The indictment challenged before us meets that constitutional test and satisfies the requirements of our rule.

By concluding that this indictment was adequate, we do not suggest that we favor this draftsman's cursory approach to compliance with M.R.Crim.P. 7(c). A prosecutor will do well to set forth in each count all the elements of the offense charged in the count.[1]

As a second issue the Defendant argues that at the point where judgment of acquittal was directed as to all but two counts, the Superior Court should have ordered a mistrial. The court below made clear to the Defendant at that point that if he made such a motion it would be granted (and, implicitly, that a defense of double jeopardy would not stand in the way of a new trial). After a recess of 20 minutes the Defendant made the tactical decision not to *21 make such a motion. He gains nothing by raising that issue here.

As a final issue the Defendant urges that he should be granted a new trial because in the course of his argument, the prosecutor argued to the jury:

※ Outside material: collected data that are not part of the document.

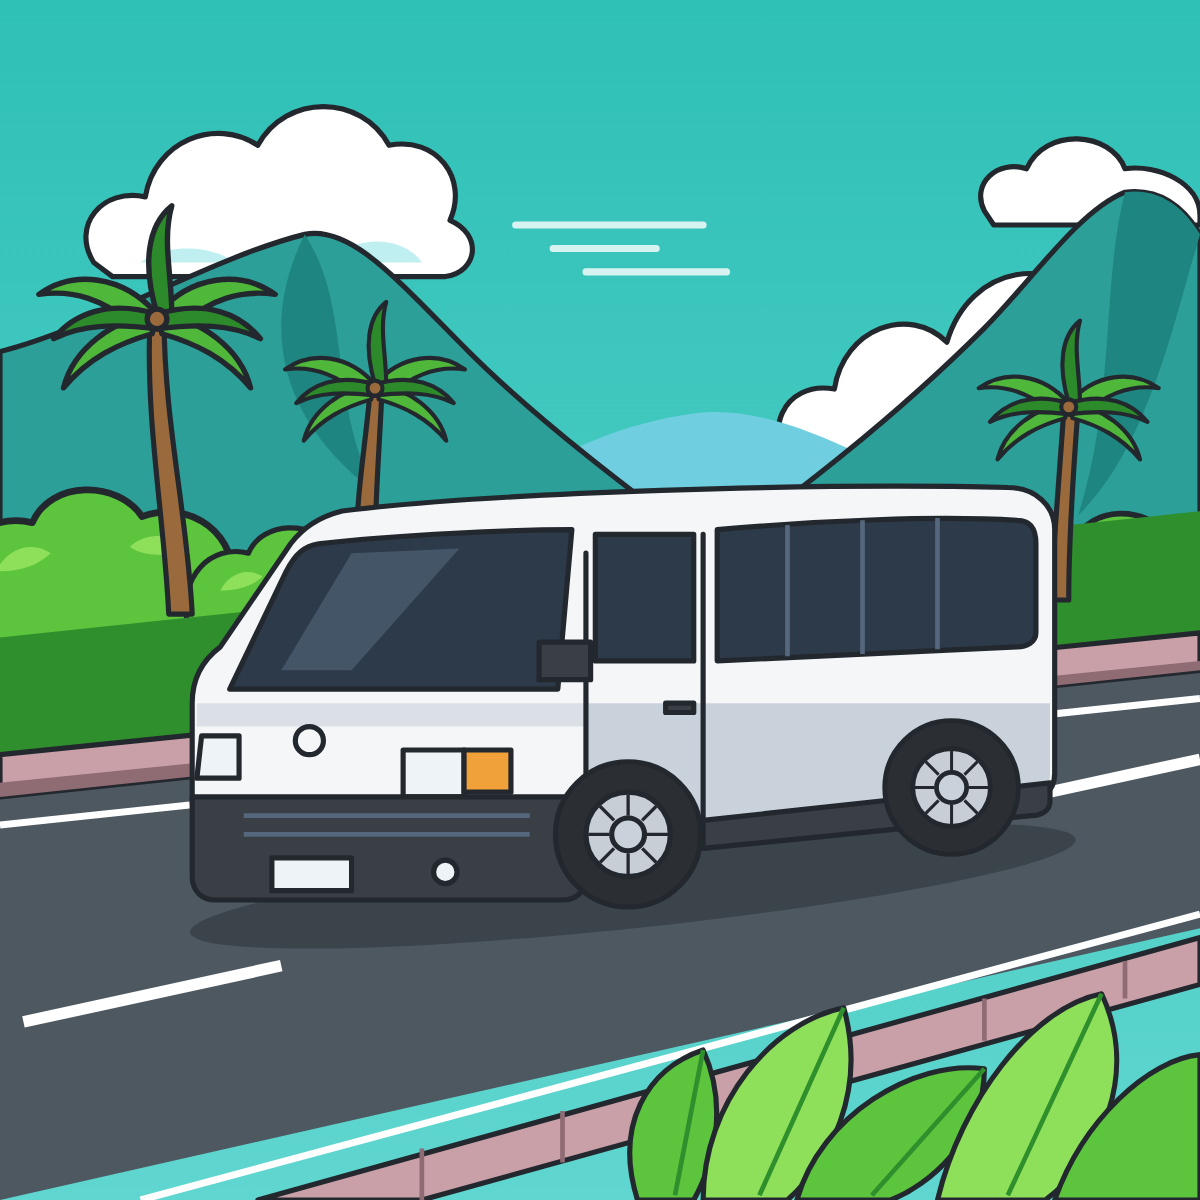
<!DOCTYPE html>
<html lang="en">
<head>
<meta charset="utf-8">
<title>Coastal Van Ride</title>
<link rel="stylesheet" href="https://fonts.googleapis.com/css2?family=Nunito:wght@700&display=swap">
<style>
:root{
  --sky-top:#2fc0b6;
  --sky-low:#5fd6cf;
  --cloud:#ffffff;
  --cloud-shade:#bfeff0;
  --mountain-far:#6fcfe0;
  --mountain-near:#2c9f98;
  --mountain-dark:#1f8580;
  --bush:#5cc43d;
  --bush-light:#8ee05a;
  --bush-dark:#2f8f2c;
  --trunk:#9a6a3c;
  --leaf:#4fb83a;
  --leaf-dark:#2d8a2a;
  --road:#4e5860;
  --road-edge:#3b444b;
  --curb:#c9a0a8;
  --curb-dark:#8f6b74;
  --lane:#ffffff;
  --van:#f4f6f8;
  --van-shade:#c9d2da;
  --glass:#2d3a4a;
  --glass-shine:#55677d;
  --trim:#3a3f45;
  --outline:#23282e;
  --lamp:#eef3f7;
  --indicator:#f0a13a;
  --tyre:#2b2f34;
  --rim:#c7ced5;
}
html,body{margin:0;width:1200px;height:1200px;overflow:hidden;background:var(--sky-top);font-family:'Nunito',sans-serif}
svg{display:block;width:1200px;height:1200px}
.ol{stroke:var(--outline);stroke-width:2.2;stroke-linejoin:round;stroke-linecap:round}
</style>
</head>
<body>
<svg viewBox="0 0 512 512" role="img" aria-label="A white passenger van driving along a coastal road lined with palm trees and green mountains">
<defs>
  <linearGradient id="skyFill" x1="0" y1="0" x2="0" y2="1">
    <stop offset="0" stop-color="var(--sky-top)"/>
    <stop offset="1" stop-color="var(--sky-low)"/>
  </linearGradient>
  <g id="palmCrown">
    <path class="ol" fill="var(--leaf)" d="M0 0C-14-16-34-18-48-8-34-10-22-6-10 4Z"/>
    <path class="ol" fill="var(--leaf)" d="M0 0C14-16 34-18 48-8 34-10 22-6 10 4Z"/>
    <path class="ol" fill="var(--leaf-dark)" d="M0 0C-6-20-4-36 6-44 2-30 6-16 6 0Z"/>
    <path class="ol" fill="var(--leaf)" d="M0 0C-18 2-34 14-38 30-28 18-16 12 -2 8Z"/>
    <path class="ol" fill="var(--leaf)" d="M0 0C18 2 34 14 38 30 28 18 16 12 2 8Z"/>
    <path class="ol" fill="var(--leaf-dark)" d="M0 0C-20-6-34 0-42 10-30 4-16 4 0 6Z"/>
    <path class="ol" fill="var(--leaf-dark)" d="M0 0C20-6 34 0 42 10 30 4 16 4 0 6Z"/>
    <circle cx="0" cy="2" r="4" fill="var(--trunk)" class="ol"/>
  </g>
  <g id="bushClump">
    <path class="ol" fill="var(--bush)" d="M0 40C-4 20 10 6 26 10 32-4 54-4 62 8 78 2 94 14 92 32 100 40 96 50 90 50H4Z"/>
    <path fill="var(--bush-light)" d="M14 26C18 18 26 16 32 20 28 24 22 26 14 26ZM58 18C64 12 74 14 78 20 70 20 64 22 58 18Z"/>
  </g>
  <g id="wheel">
    <circle r="31" fill="var(--tyre)" class="ol"/>
    <circle r="18" fill="var(--rim)" class="ol"/>
    <circle r="7" fill="var(--van-shade)" class="ol"/>
    <g stroke="var(--outline)" stroke-width="1.4">
      <path d="M0-17V-8M0 8V17M-17 0H-8M8 0H17M-12-12L-6-6M6 6L12 12M12-12L6-6M-6 6L-12 12"/>
    </g>
  </g>
</defs>

<!-- sky -->
<rect width="512" height="512" fill="url(#skyFill)"/>

<!-- clouds -->
<g class="clouds">
  <path class="ol" fill="var(--cloud)" d="M40 112C30 96 44 80 62 84 66 60 92 50 110 62 122 40 154 40 166 62 186 58 200 76 192 94 206 100 204 116 190 118H48Z"/>
  <path fill="var(--cloud-shade)" d="M60 112C70 104 90 104 100 112Z M140 112C150 100 172 100 180 112Z"/>
  <path class="ol" fill="var(--cloud)" d="M340 200C324 186 334 162 356 166 360 140 388 130 404 146 414 112 452 108 466 132 480 112 512 116 512 140V200Z"/>
  <path class="ol" fill="var(--cloud)" d="M420 90C414 78 426 68 438 72 446 54 474 56 480 72 494 70 512 78 512 92V96H424Z"/>
  <path fill="var(--cloud-shade)" d="M360 198C372 186 394 186 404 198Z M440 198C452 180 480 180 492 198Z"/>
  <path d="M220 96H300M236 106H280M250 116H310" stroke="var(--cloud)" stroke-width="3" stroke-linecap="round" opacity=".8"/>
</g>

<!-- mountains -->
<path fill="var(--mountain-far)" d="M170 240C220 200 260 180 300 176 330 174 360 190 400 210 430 226 470 236 512 240V300H170Z"/>
<path fill="var(--mountain-near)" class="ol" d="M0 150C40 140 90 110 130 100 150 96 170 120 200 150 230 180 270 210 310 240H0Z"/>
<path fill="var(--mountain-dark)" d="M130 100C150 130 140 170 160 210 120 180 110 140 130 100Z"/>
<path fill="var(--mountain-near)" class="ol" d="M300 240C340 210 380 180 420 140 440 120 460 90 480 82 496 80 506 90 512 100V240Z"/>
<path fill="var(--mountain-dark)" d="M480 82C470 120 476 170 460 220 490 190 500 140 512 100 506 90 496 80 480 82Z"/>

<!-- back bushes -->
<use href="#bushClump" transform="translate(-20 210) scale(1.3)"/>
<use href="#bushClump" transform="translate(80 226) scale(1)"/>
<use href="#bushClump" transform="translate(150 236) scale(.9)"/>
<use href="#bushClump" transform="translate(430 220) scale(1.1)"/>
<use href="#bushClump" transform="translate(360 236) scale(.8)"/>
<rect x="0" y="272" width="512" height="70" fill="var(--bush-dark)" transform="skewY(-6)"/>

<!-- palm trees -->
<g class="palms">
  <path class="ol" fill="var(--trunk)" d="M72 262C70 220 62 180 64 136H70C70 180 80 220 82 262Z"/>
  <use href="#palmCrown" transform="translate(67 134) scale(1.05)"/>
  <path class="ol" fill="var(--trunk)" d="M152 236C152 210 156 190 158 166H163C162 190 160 212 160 236Z"/>
  <use href="#palmCrown" transform="translate(160 164) scale(.8)"/>
  <path class="ol" fill="var(--trunk)" d="M448 256C450 226 452 200 454 174H460C458 200 456 228 456 256Z"/>
  <use href="#palmCrown" transform="translate(456 172) scale(.8)"/>
</g>

<!-- road -->
<path fill="var(--road)" d="M0 336L512 284V396L0 512Z"/>
<path fill="var(--curb)" class="ol" d="M0 322L512 270V286L0 340Z"/>
<path fill="var(--curb-dark)" d="M0 334L512 282V286L0 340Z"/>
<path d="M0 352L512 298" stroke="var(--lane)" stroke-width="3"/>
<path d="M10 436L120 412M210 390L330 364M420 344L512 324" stroke="var(--lane)" stroke-width="5"/>
<path d="M60 512L512 390" stroke="var(--lane)" stroke-width="3"/>
<path fill="var(--curb)" class="ol" d="M110 512L512 400V420L180 512Z"/>
<path d="M180 490V512M240 474V496M300 458V478M360 442V460M420 426V444M480 410V426" stroke="var(--curb-dark)" stroke-width="2"/>

<!-- van shadow -->
<ellipse cx="270" cy="378" rx="190" ry="18" fill="var(--road-edge)" transform="rotate(-6 270 378)"/>

<!-- van -->
<g class="van">
  <path class="ol" fill="var(--van)" d="M146 218C210 210 350 206 430 208 442 208 450 216 450 226V330C450 338 444 342 436 342L300 356H96C88 356 82 350 82 342V300C82 290 86 282 94 276L124 232C130 224 138 220 146 218Z"/>
  <path fill="var(--van-shade)" d="M250 300H448V330C448 338 444 342 436 342L300 356H250Z"/>
  <path fill="var(--van-shade)" d="M84 300H250V310H84Z" opacity=".6"/>
  <path class="ol" fill="none" d="M250 236V356M300 228V352"/>
  <!-- windshield -->
  <path class="ol" fill="var(--glass)" d="M136 232C170 228 220 226 244 226L238 294H98L122 244C126 236 130 233 136 232Z"/>
  <path fill="var(--glass-shine)" d="M150 236L196 234 150 286H120Z" opacity=".6"/>
  <!-- door window -->
  <path class="ol" fill="var(--glass)" d="M254 228H296V282H254Z"/>
  <!-- side windows -->
  <path class="ol" fill="var(--glass)" d="M306 226C350 222 400 220 434 222 440 222 442 226 442 232V270C442 274 438 276 434 276L306 282Z"/>
  <path d="M336 224V280M368 222V279M400 221V277" stroke="var(--glass-shine)" stroke-width="2"/>
  <!-- mirror -->
  <path class="ol" fill="var(--trim)" d="M230 274H252V290H230Z"/>
  <!-- door handles -->
  <path class="ol" fill="var(--trim)" d="M284 300H296V304H284Z"/>
  <!-- headlights -->
  <path class="ol" fill="var(--lamp)" d="M86 314H102V332H84Z"/>
  <path class="ol" fill="var(--lamp)" d="M172 320H198V340H172Z"/>
  <path class="ol" fill="var(--indicator)" d="M198 320H218V338H198Z"/>
  <!-- brand badge -->
  <circle cx="132" cy="316" r="6" fill="var(--van)" class="ol"/>
  <!-- grille and bumper -->
  <path class="ol" fill="var(--trim)" d="M82 340H250V374C250 380 246 384 240 384H92C86 384 82 380 82 374Z"/>
  <path d="M104 348H226M104 356H226" stroke="var(--glass-shine)" stroke-width="2"/>
  <rect x="116" y="366" width="34" height="14" fill="var(--lamp)" class="ol"/>
  <circle cx="190" cy="372" r="5" fill="var(--lamp)" class="ol"/>
  <!-- rear bumper edge -->
  <path class="ol" fill="var(--trim)" d="M300 350L448 334V342C448 346 444 348 440 348L300 362Z"/>
  <!-- wheels -->
  <use href="#wheel" transform="translate(268 356)"/>
  <use href="#wheel" transform="translate(406 336) scale(.92)"/>
</g>

<!-- foreground leaves -->
<g class="foreground">
  <path class="ol" fill="var(--bush)" d="M272 512C262 480 276 456 300 448 310 470 306 494 296 512Z"/>
  <path class="ol" fill="var(--bush-light)" d="M300 512C300 470 330 436 360 430 370 466 354 496 336 512Z"/>
  <path class="ol" fill="var(--bush)" d="M340 512C350 476 390 452 420 456 420 486 396 506 380 512Z"/>
  <path class="ol" fill="var(--bush-light)" d="M400 512C410 470 440 430 470 424 486 458 470 494 446 512Z"/>
  <path class="ol" fill="var(--bush)" d="M450 512C462 478 490 452 512 450V512Z"/>
  <path d="M300 448L288 510M360 430L324 510M420 456L372 510M470 424L430 510" stroke="var(--bush-dark)" stroke-width="2"/>
</g>
</svg>
</body>
</html>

Touching may not be [defense counsel's] expression of sex, but the psychiatrists, I submit to you, have filled books on the subject on this type of activity. We have no further to go than our own library.

In the context of this trial it would not be reasonable to infer that by his reference to unspecified passages in unspecified books the prosecutor was attempting to introduce new evidence to the jury. The reasonable inference was that he was appealing to common knowledge. In this setting everyone knows, he argued, what "touching" is all about. At trial the Defendant's attorney did not object to this allusion to common knowledge. On appeal we have considered the issue and conclude there was no error here.

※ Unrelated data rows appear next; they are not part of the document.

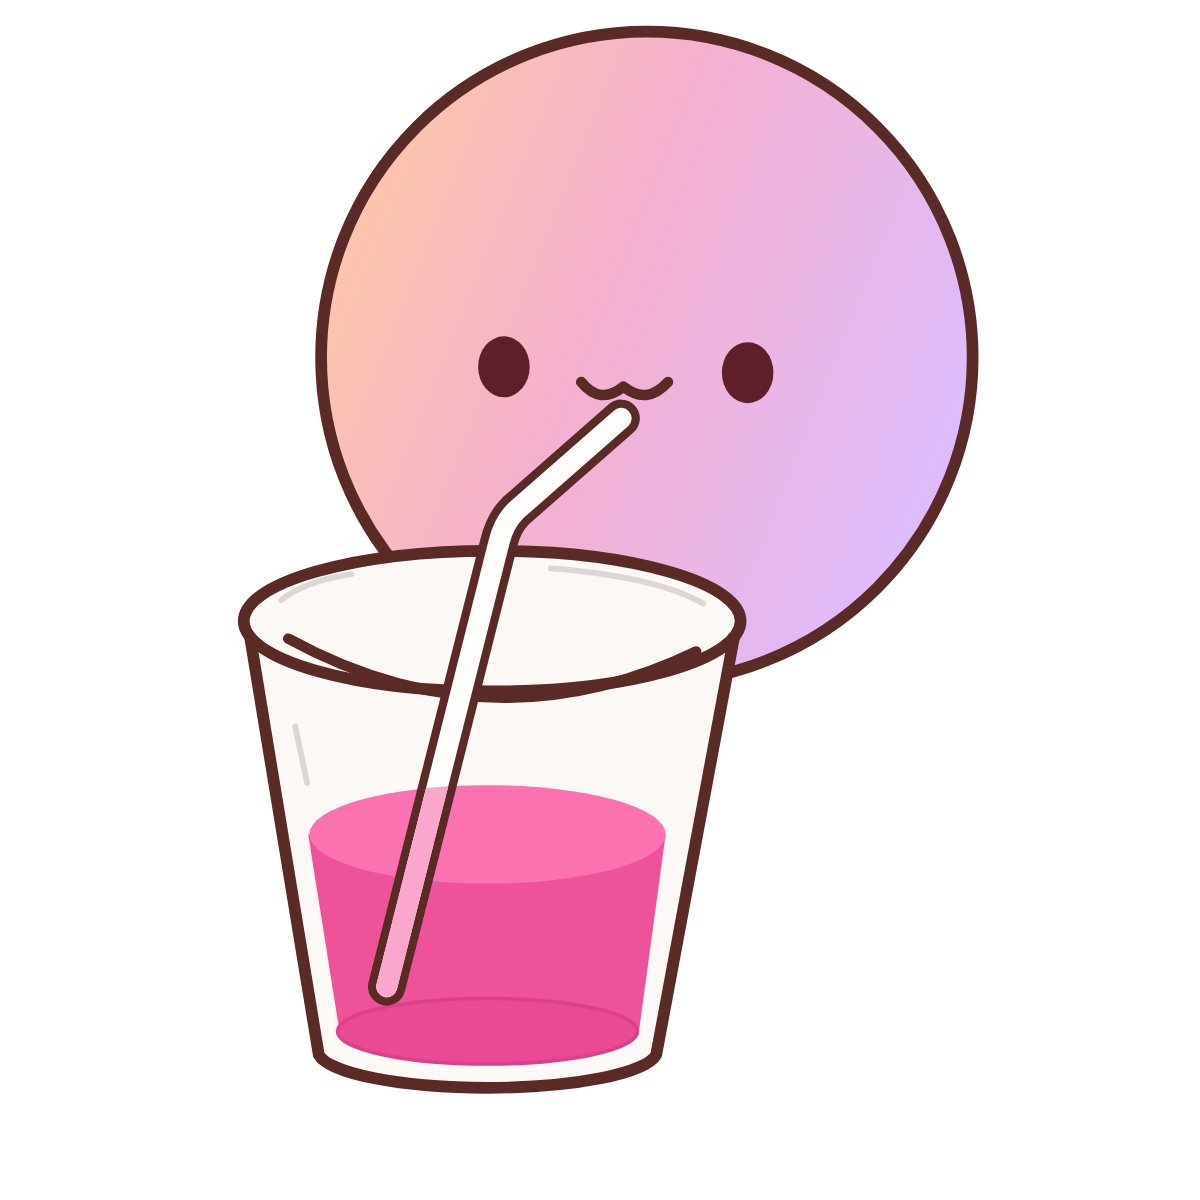
<!DOCTYPE html>
<html lang="en">
<head>
<meta charset="utf-8">
<title>Sipping Buddy</title>
<style>
  :root {
    --ink: #5a2a26;
    --eye: #5e1e2a;
    --head-peach: #fdc9a6;
    --head-pink: #f5b0cf;
    --head-lilac: #ddbcfd;
    --cup-fill: #fbf8f5;
    --cup-shine: #dcd6d4;
    --drink-top: #fb72b0;
    --drink-body: #ee5299;
    --drink-deep: #e94a92;
    --straw: #fffdfb;
    --straw-wet: #fba6cd;
    --page: #ffffff;
  }
  html, body {
    margin: 0;
    padding: 0;
    width: 1200px;
    height: 1200px;
    overflow: hidden;
    background: var(--page);
  }
  .artboard {
    display: block;
    width: 1200px;
    height: 1200px;
  }
</style>
</head>
<body>
<svg class="artboard" viewBox="0 0 1024 1024" xmlns="http://www.w3.org/2000/svg" role="img" aria-label="Round pastel character sipping a pink drink through a straw">
  <defs>
    <linearGradient id="head-gradient" x1="0" y1="0.2" x2="1" y2="0.6">
      <stop offset="0" stop-color="var(--head-peach)"/>
      <stop offset="0.45" stop-color="var(--head-pink)"/>
      <stop offset="1" stop-color="var(--head-lilac)"/>
    </linearGradient>
    <clipPath id="drink-clip">
      <path d="M263 712 L290 882 A128 28 0 0 0 545 882 L568 712 A152 42 0 0 0 263 712 Z"/>
    </clipPath>
  </defs>

  <g class="character-head">
    <circle cx="552" cy="305" r="278" fill="url(#head-gradient)" stroke="var(--ink)" stroke-width="10"/>
    <ellipse class="eye-left" cx="430" cy="313" rx="22" ry="26" fill="var(--eye)"/>
    <ellipse class="eye-right" cx="638" cy="318" rx="22" ry="26" fill="var(--eye)"/>
    <path class="mouth" d="M496 326 Q512 346 532 330 Q552 346 570 326" fill="none" stroke="var(--ink)" stroke-width="9" stroke-linecap="round" stroke-linejoin="round"/>
  </g>

  <g class="cup">
    <path class="cup-body" d="M212 535 L272 900 A145 32 0 0 0 560 900 L628 535 Z" fill="var(--cup-fill)" stroke="var(--ink)" stroke-width="10" stroke-linejoin="round"/>
    <ellipse class="cup-rim" cx="420" cy="530" rx="212" ry="60" fill="var(--cup-fill)" stroke="var(--ink)" stroke-width="10"/>
    <path class="rim-inner" d="M246 545 Q420 640 594 556" fill="none" stroke="var(--ink)" stroke-width="9" stroke-linecap="round"/>
    <path class="rim-shine" d="M240 512 Q260 496 300 490 M470 485 Q560 492 600 515" fill="none" stroke="var(--cup-shine)" stroke-width="5" stroke-linecap="round"/>
    <path class="wall-shine" d="M252 620 L262 668" stroke="var(--cup-shine)" stroke-width="5" stroke-linecap="round"/>

    <g class="drink">
      <path d="M263 712 L290 882 A128 28 0 0 0 545 882 L568 712 Z" fill="var(--drink-body)"/>
      <ellipse cx="416" cy="880" rx="128" ry="28" fill="var(--drink-deep)" stroke="#d9428a" stroke-width="3"/>
      <ellipse cx="416" cy="712" rx="152" ry="42" fill="var(--drink-top)"/>
    </g>
  </g>

  <g class="straw">
    <path d="M530 357 L440 436 Q430 446 426 462 L330 842" fill="none" stroke="var(--ink)" stroke-width="32" stroke-linecap="round" stroke-linejoin="round"/>
    <path d="M530 357 L440 436 Q430 446 426 462 L330 842" fill="none" stroke="var(--straw)" stroke-width="18" stroke-linecap="round" stroke-linejoin="round"/>
    <g clip-path="url(#drink-clip)">
      <path d="M426 462 L330 842" fill="none" stroke="var(--straw-wet)" stroke-width="18" stroke-linecap="round"/>
    </g>
  </g>
</svg>
</body>
</html>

The entry, therefore, will be:

Appeal denied.

Judgment affirmed.

ARCHIBALD and GLASSMAN, JJ., did not sit.


[1] We deplore even more the State's shotgun approach of alleging 42 crimes on successive dates when it had evidence of only 25 crimes. In such overkill there is at the trial stage a potential for serious and reversible error. To some extent a presiding justice can control this situation by requiring the prosecutor in advance of trial to identify the more limited number of offenses as to which he is able to actually present evidence.